Sandra Leigh of the fantastic blog, Amazing Voyages of the Turtle has come up with the excellent idea of Original Poetry Sunday, & as my contribution I'm posting the latest poem in the ongoing Ghazal series; as per the title, it was written yesterday, tho it received a rather extensive revision this morning.
Which leads me to the observation that a poem can seem to be technically polished—the "sounds" can seem right, the images can seem to be arresting—but if it's not "true" to itself, it remains "bad poetry." In the original version, the poem was much more "lush" & dream-like, but it really called for a more direct presentation. While technique is crucial, technique by itself can't redeem a poem that's untrue to itself. What this poem "wanted" to be about was a moment that passed between a friend & myself many years ago; in a sense that moment encapsulated much about our relationship—misunderstood "rejections" springing from self-consciousness & jealously guarded personae coupled with a tendency to "poeticize" events & to become trapped in imagined narratives. Such "imagined narratives" are perhaps an inherent danger of the poetic course I've pursued for the past 30 years & more. Of course, when we continue to cast events in a false light, that's when poetry becomes deception in the sense stated by various philosophers—when we cast events in the light of awareness, that's when poetry can, I believe, be part of healing. This all has been part of an ongoing argument with myself about poetry for more than 20 years.
On a lighter note, I've been thrilled to see all the poems being written in the blogging community I feel a part of, & I think Sandra's Original Poetry Sunday will not only highlight this, but also inspire others to try their hand as well.

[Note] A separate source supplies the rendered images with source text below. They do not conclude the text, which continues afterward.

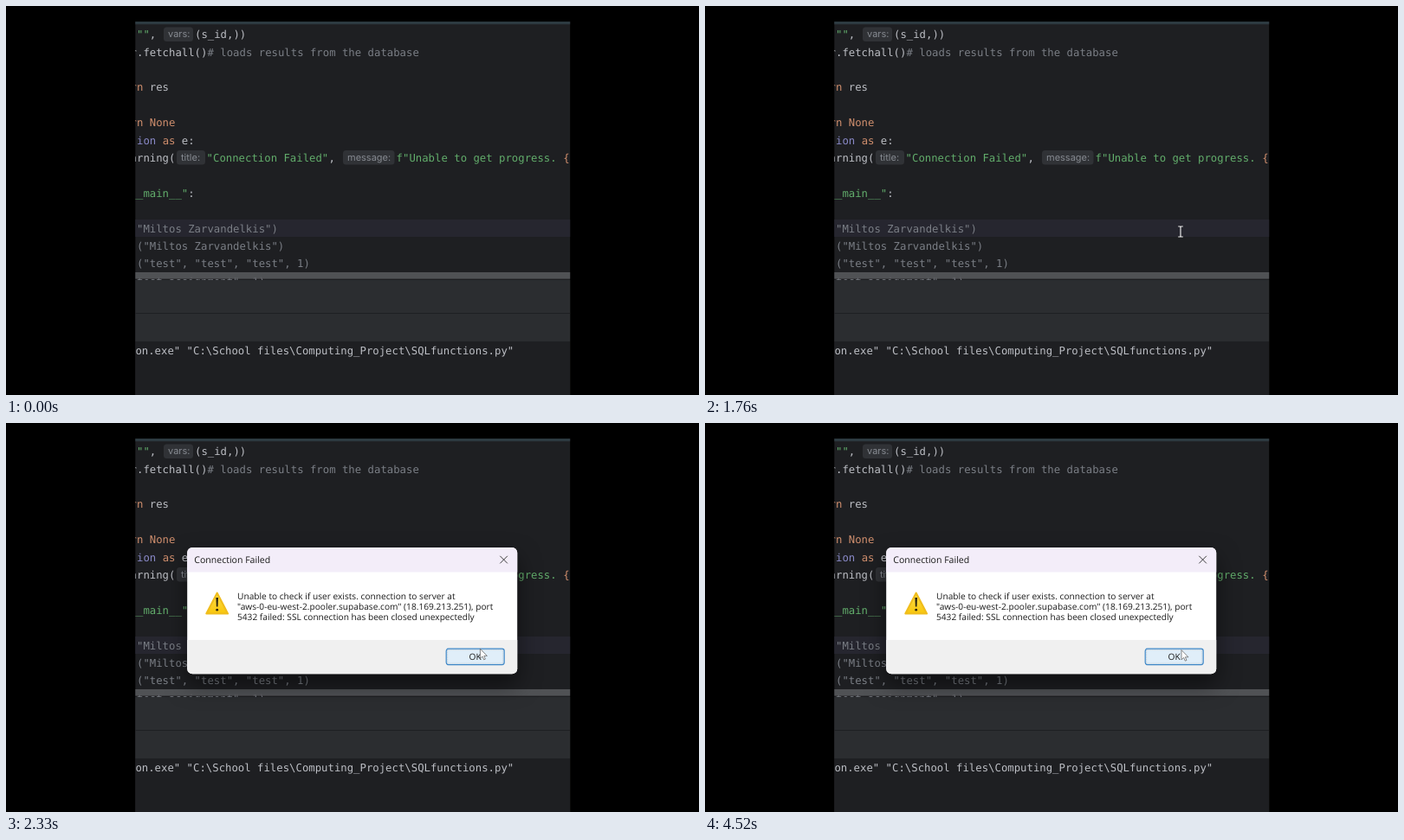
An HTML page that plays this animation: 800x450 px, repeating every 4.55 s.

```html
<!DOCTYPE html>
<html lang="en">
<head>
<meta charset="utf-8">
<title>Connection Failed</title>
<style>
  html, body { margin: 0; width: 100%; height: 100%; overflow: hidden; background: #000; }
  svg { display: block; width: 800px; height: 450px; }
  text { text-rendering: geometricPrecision; white-space: pre; }
  .code { font: 12.31px "DejaVu Sans Mono", monospace; fill: #bcbec4; }
  .str { fill: #62ad6b; }
  .key { fill: #cf8e6d; }
  .cls { fill: #8888c6; }
  .rem { fill: #7a7e85; }
  .hint rect { fill: #303236; }
  .hint text { font: 11px Inter, sans-serif; fill: #868a91; }
  .ui { font-family: "Open Sans", "Noto Sans", sans-serif; fill: #1a1a1a; }
  .message { font-size: 10.17px; font-weight: 500; }
  .shadow { filter: drop-shadow(0 12px 13px rgba(0, 0, 0, .5)); }
</style>
</head>
<body>
<svg viewBox="0 0 800 450">
  <defs>
    <clipPath id="screen"><rect x="149.3" y="18" width="501.9" height="432"/></clipPath>
    <clipPath id="frame"><rect x="209.2" y="144" width="381" height="146.2" rx="6"/></clipPath>
    <linearGradient id="amber" x1="0" y1="0" x2="0" y2="1">
      <stop offset="0" stop-color="#ffe04a"/>
      <stop offset="1" stop-color="#f8c60c"/>
    </linearGradient>
  </defs>
  <rect width="800" height="450"/>
  <g clip-path="url(#screen)">
    <rect x="149" y="18" width="503" height="432" fill="#1e1f22"/>
    <rect x="149" y="18" width="503" height="3.2" fill="#2d3a41"/>
    <rect x="149" y="247" width="503" height="20" fill="#26262f"/>

    <g id="code" class="code"></g>

    <g class="hint">
      <rect x="182" y="24.5" width="34" height="16.5" rx="3.5"/><text x="187" y="36">vars:</text>
      <rect x="197" y="167" width="33" height="16.5" rx="3.5"/><text x="202" y="178.6">title:</text>
      <rect x="389" y="167" width="59.5" height="16.5" rx="3.5"/><text x="394" y="178.6">message:</text>
    </g>
    <rect id="caret" x="313.2" y="248" width="1.7" height="18" fill="#e4e6ea"/>

    <rect x="149" y="308" width="503" height="7.6" fill="#5a5b5e" opacity=".85"/>
    <rect x="149" y="317" width="503" height="71" fill="#2b2d30"/>
    <rect x="149" y="355" width="503" height="1" fill="#1e1f22"/>
    <rect x="149" y="388" width="503" height="62" fill="#1e1f22"/>
    <text class="code" x="149.4" y="403.2">on.exe" "C:\School files\Computing_Project\SQLfunctions.py"</text>

    <g id="dialog" class="ui">
      <rect class="shadow" x="209.2" y="144" width="381" height="146.2" rx="6" fill="#fff"/>
      <g clip-path="url(#frame)">
        <rect x="209" y="144" width="382" height="28.5" fill="#f3edf9"/>
        <rect x="209" y="251" width="382" height="40" fill="#f0f0f0"/>
      </g>
      <text x="217.3" y="162" font-size="10.56">Connection Failed</text>
      <path d="M570.3 153.8l8.6 8.6m0-8.6l-8.6 8.6" stroke="#333" stroke-width=".95"/>
      <path d="M243.7 196.7L256 220.5H231.4Z" fill="url(#amber)" stroke="#f0bd1c" stroke-width="2.2" stroke-linejoin="round"/>
      <path d="M242.4 202h2.6l-.5 10.4h-1.6z" fill="#2b2410"/>
      <circle cx="243.7" cy="216.2" r="1.4" fill="#2b2410"/>
      <g class="message">
        <text x="267" y="203.9">Unable to check if user exists. connection to server at</text>
        <text x="267" y="216">"aws-0-eu-west-2.pooler.supabase.com" (18.169.213.251), port</text>
        <text x="267" y="228.1">5432 failed: SSL connection has been closed unexpectedly</text>
        <rect id="button" x="508.2" y="261.2" width="67" height="18.4" rx="2.5" stroke="#3f88c8" stroke-width="1.2"/>
        <rect x="509.6" y="262.6" width="64.2" height="15.6" fill="none" stroke="#555" stroke-width=".5" stroke-dasharray="1 1" opacity=".5"/>
        <text x="541.7" y="274.4" text-anchor="middle">OK</text>
      </g>
    </g>

    <path id="beam" d="M-2.8 -6H-.7L0 -5.3L.7 -6H2.8M0 -5.3V5.3M-2.8 6H-.7L0 5.3L.7 6H2.8" fill="none" stroke="#e8e8e8" stroke-width="1.2"/>
    <path id="arrow" d="M0 0V11.2L2.6 8.8L4.3 12.6L6 11.9L4.4 8.2H8Z" fill="#fff" stroke="#555" stroke-width=".7" stroke-linejoin="round"/>
  </g>
</svg>
<script>
const LOOP = 4550;
const OPEN = 2090, ARROW = 2120, HOVER = 2210;
const BLINK = { start: 60, half: 500, stop: 2060 };
const CELL = 7.41, LEFT = 151, TOP = 37.1, PITCH = 20.4;

// line number, then [class, text, x]; the first run starts one cell left of the edge
const lines = [
  [0, ['str', '"""'], ['', ','], ['', '(s_id,))', 218]],
  [1, ['', 'r.fetchall()'], ['rem', '# loads results from the database']],
  [3, ['key', 'rn '], ['', 'res']],
  [5, ['key', 'rn None']],
  [6, ['cls', ' ion '], ['key', 'as '], ['', 'e:']],
  [7, ['', 'arning('], ['str', '"Connection Failed"', 231.6], ['', ','],
      ['str', 'f"Unable to get progress. ', 450.6], ['key', '{']],
  [9, ['str', '__main__"'], ['', ':']],
  [11, ['rem', '("Miltos Zarvandelkis")']],
  [12, ['rem', ' ("Miltos Zarvandelkis")']],
  [13, ['rem', ' ("test", "test", "test", 1)']],
  [14, ['rem', '"test_assignment", 1)']],
];

// dialog opening: time, opacity, scale
const opening = [
  [OPEN, .15, .89], [2120, .59, .925], [2180, .93, .985], [2210, 1, .996], [2240, 1, 1],
];

// pointer: time, x, y
const track = [
  [620, 660, 45], [760, 622, 130], [900, 570, 232], [1020, 549, 261],
  [2060, 549, 261], [2120, 547.8, 261.5], [2330, 547.4, 261.2], [3120, 546.9, 261.2],
  [4250, 546.9, 261.2], [4520, 550, 262.6],
];

const $ = id => document.getElementById(id);
const show = (el, on) => el.setAttribute('visibility', on ? 'visible' : 'hidden');

function addLine([row, ...runs]) {
  const text = document.createElementNS('http://www.w3.org/2000/svg', 'text');
  text.setAttribute('y', TOP + row * PITCH);
  let x = LEFT - CELL;
  for (const [cls, str, at = x] of runs) {
    const run = document.createElementNS('http://www.w3.org/2000/svg', 'tspan');
    run.setAttribute('x', at);
    run.setAttribute('class', cls);
    run.textContent = str;
    text.append(run);
    x = at + str.length * CELL;
  }
  $('code').append(text);
}

function pointerAt(t) {
  const i = track.findIndex(p => p[0] > t);
  if (i < 0) return track[track.length - 1].slice(1);
  if (i === 0) return track[0].slice(1);
  const [t0, x0, y0] = track[i - 1], [t1, x1, y1] = track[i];
  const k = (t - t0) / (t1 - t0);
  return [x0 + (x1 - x0) * k, y0 + (y1 - y0) * k];
}

function draw(t) {
  const phase = Math.floor((t - BLINK.start) / BLINK.half);
  show($('caret'), t >= BLINK.start && t < BLINK.stop && phase % 2 === 0);

  const [, alpha, scale] = opening.filter(s => s[0] <= t).pop() || [0, 0, 1];
  $('dialog').setAttribute('opacity', alpha);
  $('dialog').setAttribute('transform', `translate(314 180) scale(${scale}) translate(-314 -180)`);
  $('button').setAttribute('fill', t >= HOVER ? '#e0eef9' : '#f4f4f4');

  const place = `translate(${pointerAt(t).join(' ')})`;
  for (const id of ['beam', 'arrow']) $(id).setAttribute('transform', place);
  show($('beam'), t >= track[0][0] && t < ARROW);
  show($('arrow'), t >= ARROW);
}

lines.forEach(addLine);
const start = performance.now();
function tick() {
  draw((performance.now() - start) % LOOP);
  requestAnimationFrame(tick);
}
tick();
</script>
</body>
</html>
```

I hope you enjoy this & all the other Original Poetry Sunday posts.
waxing crescent afloat within a white nimbus—
nothing’s distinct—a tremoloed note on a
mandolin & the willow limbs’ gray resignation—an-

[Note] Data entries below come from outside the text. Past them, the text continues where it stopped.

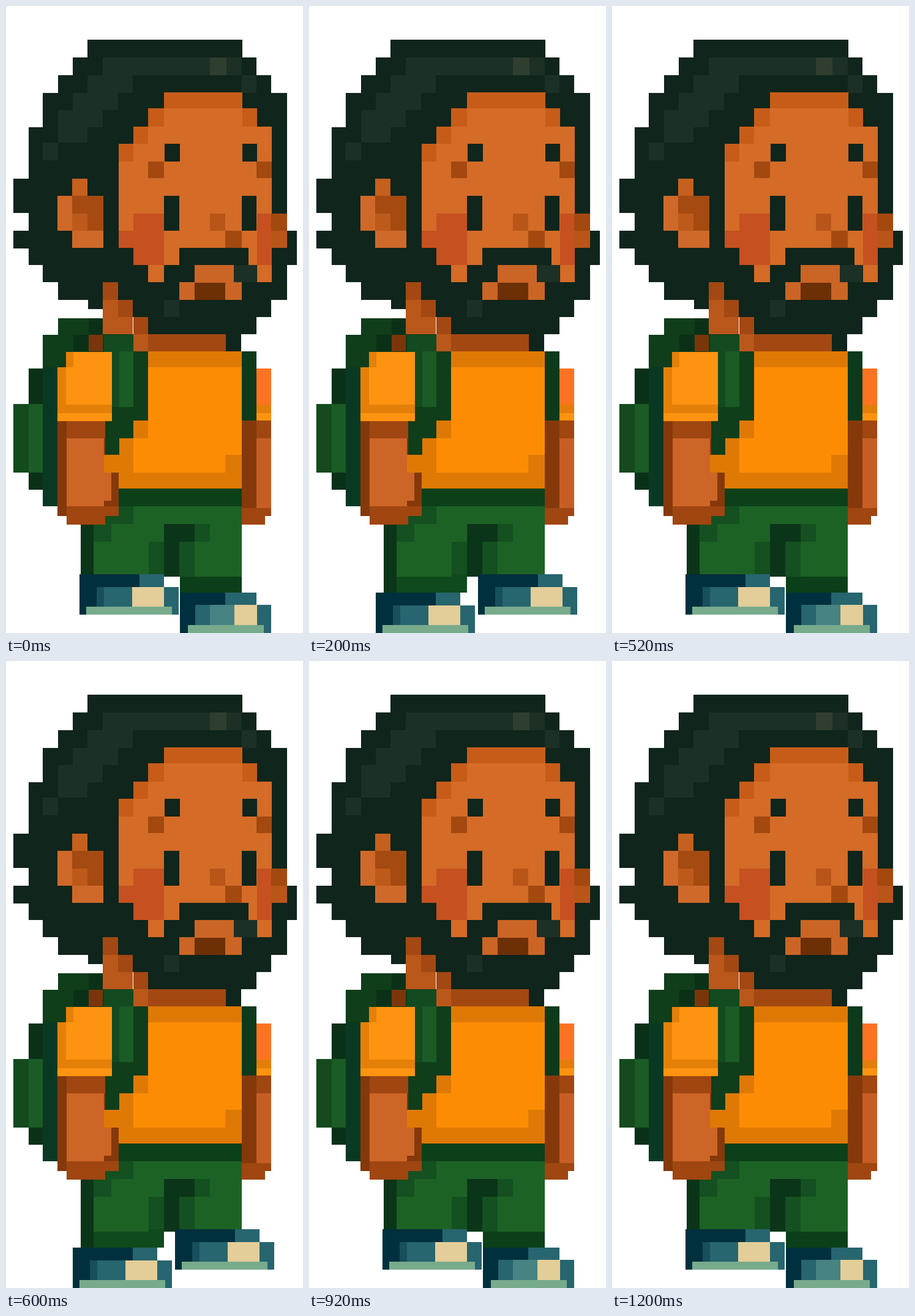
An HTML page that plays this animation: 485x1024 px, repeating every 1.4 s.

```html
<!DOCTYPE html>
<html lang="en">
<head>
<meta charset="utf-8">
<title>Walking pixel character</title>
<style>
html, body { margin: 0; width: 100%; height: 100%; overflow: hidden; background: #fff; }
svg { display: block; width: 485px; height: 1024px; }
</style>
</head>
<body>
<svg viewBox="0 0 485 1024" shape-rendering="crispEdges">
  <defs>
    <g id="shoe">
      <path fill="#00303d" d="M0 0H138V21H162V66H0Z"/>
      <path fill="#27656f" d="M98 0H138V21H162V66H151V53H28V21H98Z"/>
      <path fill="#174f5d" d="M11 53H28V21H40V53Z"/>
      <path fill="#e3cd98" d="M86 21H138V53H86Z"/>
      <path fill="#78ab8c" d="M11 53H151V66H11Z"/>
    </g>
  </defs>

  <g id="backpack">
    <path fill="#103d1a" d="M85 510H158V536H232V677H208V706H185V733H162V677H172V590H60V537H85Z"/>
    <path fill="#0a3117" d="M110 537H135V510H158V537H135V564H110ZM37 592H60V650H37ZM37 762H60V790H37Z"/>
    <path fill="#0a3923" d="M60 590H85V817H60Z"/>
    <path fill="#144a1d" d="M12 650H37V762H12Z"/>
    <path fill="#1b5b25" d="M37 650H60V762H37Z"/>
  </g>

  <g id="head">
    <path fill="#10251b" d="M133 55H386V84H409V113H433V142H459V367H475V423H459V480H433V508H409V536H384V564H359V536H232V508H207V480H183V451H158V495H134V480H85V451H60V423H37V396H12V367H37V338H12V282H37V198H60V142H85V113H109V84H133Z"/>
    <path fill="#1d3026" d="M158 84H333V113H207V142H183V170H158V198H133V223H85V252H60V223H85V170H109V142H133V113H158ZM360 84H385V113H360ZM385 113H409V142H385ZM372 423H409V451H385V480H372ZM258 480H283V508H258Z"/>
    <path fill="#303e30" d="M333 84H360V113H333Z"/>
    <path fill="#d46b27" d="M258 141H386V167H410V197H434V339H459V395H434V451H410V423H396V395H283V423H258V451H232V423H208V395H184V225H208V197H232V167H258Z"/>
    <path fill="#c75c19" d="M258 141H386V167H258ZM232 167H258V197H232ZM386 167H410V197H386ZM208 197H232V225H208ZM184 225H208V254H184Z"/>
    <path fill="#c65020" d="M208 339H258V423H208V395H184V367H208ZM410 339H434V423H410Z"/>
    <path fill="#a34910" d="M232 254H258V281H232ZM409 254H434V281H409ZM358 367H385V395H358ZM433 339H459V367H433Z"/>
    <path fill="#b95519" d="M333 339H358V367H333ZM433 367H459V395H433Z"/>
    <path fill="#10251b" d="M259 225H284V254H259ZM386 225H410V254H386ZM258 310H283V367H258ZM385 310H409V367H385Z"/>
    <path fill="#ca6525" d="M308 423H372V451H385V480H283V451H308Z"/>
    <path fill="#6d2f05" d="M308 452H358V480H308Z"/>
    <path fill="#cf692a" d="M108 310H159V395H108V367H84V310H108Z"/>
    <path fill="#c5601e" d="M108 282H133V310H108Z"/>
    <path fill="#a54a11" d="M108 310H159V367H133V339H108Z"/>
    <path fill="#bd5a1a" d="M108 339H133V367H108Z"/>
  </g>

  <g id="neck">
    <path fill="#ba571b" d="M158 480H207V536H232V564H208V536H158Z"/>
    <path fill="#a34812" d="M158 451H183V480H207V508H232V536H359V564H232V536H208V508H183V480H158Z"/>
    <path fill="#7b350a" d="M135 537H158V564H135Z"/>
  </g>

  <g id="shirt">
    <path fill="#fd8c05" d="M232 564H385V788H172V733H185V706H208V677H232Z"/>
    <path fill="#df7905" d="M232 564H385V590H232ZM208 677H232V706H208V762H358V733H385V788H160V733H185V706H208Z"/>
    <path fill="#fd9310" d="M98 565H173V678H84V590H98Z"/>
    <path fill="#e48008" d="M98 565H110V590H98V651H173V665H84V590H98Z"/>
    <path fill="#fe7322" d="M409 592H433V651H409Z"/>
    <path fill="#e47d0a" d="M409 651H433V665H409Z"/>
    <path fill="#fd9310" d="M409 665H433V678H409Z"/>
    <path fill="#0c3a1b" d="M385 564H409V677H385Z"/>
    <path fill="#1b5b25" d="M185 564H208V655H185Z"/>
    <path fill="#134a20" d="M160 537H208V564H185V655H173V565H160Z"/>
  </g>

  <g id="trousers">
    <path fill="#0c4018" d="M184 788H385V817H184Z"/>
    <path fill="#1d6225" d="M184 817H385V928H122V846H160V832H184Z"/>
    <path fill="#145020" d="M184 817H208V846H172V875H143V846H160V832H184ZM308 846H333V875H308ZM233 875H258V928H233ZM283 875H308V932H283Z"/>
    <path fill="#0b3519" d="M122 846H143V928H122ZM258 846H308V875H283V932H258Z"/>
  </g>

  <g id="arms">
    <path fill="#85390b" d="M84 678H162V733H160V762H184V833H162V847H99V833H84ZM385 677H433V833H423V847H385Z"/>
    <path fill="#9f4611" d="M99 678H162V706H99ZM99 817H184V833H162V847H99ZM409 677H433V706H409ZM385 820H433V833H423V847H385Z"/>
    <path fill="#cd6527" d="M99 706H160V762H172V808H160V817H99Z"/>
    <path fill="#c65e24" d="M409 706H433V820H409Z"/>
  </g>

  <g id="stepA">
    <path fill="#0b3f19" d="M284 932H385V958H284Z"/>
    <path fill="#1d6225" d="M308 900H385V932H308Z"/>
    <use href="#shoe" x="120" y="928"/>
    <g transform="translate(283 958)">
      <path fill="#00303d" d="M1 0H126V20H150V66H1Z"/>
      <path fill="#27656f" d="M75 0H126V20H150V66H138V53H26V20H75Z"/>
      <path fill="#468382" d="M50 20H90V53H50Z"/>
      <path fill="#e3cd98" d="M90 20H127V53H90Z"/>
      <path fill="#78ab8c" d="M14 53H138V66H14Z"/>
    </g>
  </g>

  <g id="stepB">
    <path fill="#0b3519" d="M122 928H143V958H122Z"/>
    <path fill="#1d6225" d="M143 928H233V932H143Z"/>
    <path fill="#0e4a1b" d="M143 932H233V928H258V958H143Z"/>
    <use href="#shoe" x="109" y="958"/>
    <use href="#shoe" x="276" y="928"/>
  </g>
</svg>
<script>
const LOOP = 1400, STEP = 200;
const stepA = document.getElementById('stepA');
const stepB = document.getElementById('stepB');

function draw() {
  const odd = Math.floor(performance.now() % LOOP / STEP) % 2;
  stepA.style.display = odd ? 'none' : '';
  stepB.style.display = odd ? '' : 'none';
  requestAnimationFrame(draw);
}
draw();
</script>
</body>
</html>
```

other night amongst visitations convinced I’m really there—
a Virginia cottage house on a street “that
really went no place”—a silence with eyes singing
hysterically & I said Let’s dance taking her hand &
she turned aside— another visitation across pages
of poems singing You must change your life—
a walk thru muttering streets thru a white fog—I
keep writing the same poem for how many
nights & years & mornings a streetlight’s white
nimbus beyond an electric typewriter’s midnight hum in a
Virginia cottage house—a tremoloed mandolin a hysterical
silence becoming a blurry nimbus the weeks & years
& hours of the same poem repeated a
visitation becoming dawn’s twilight a
tremolo on a mandolin this whitening morning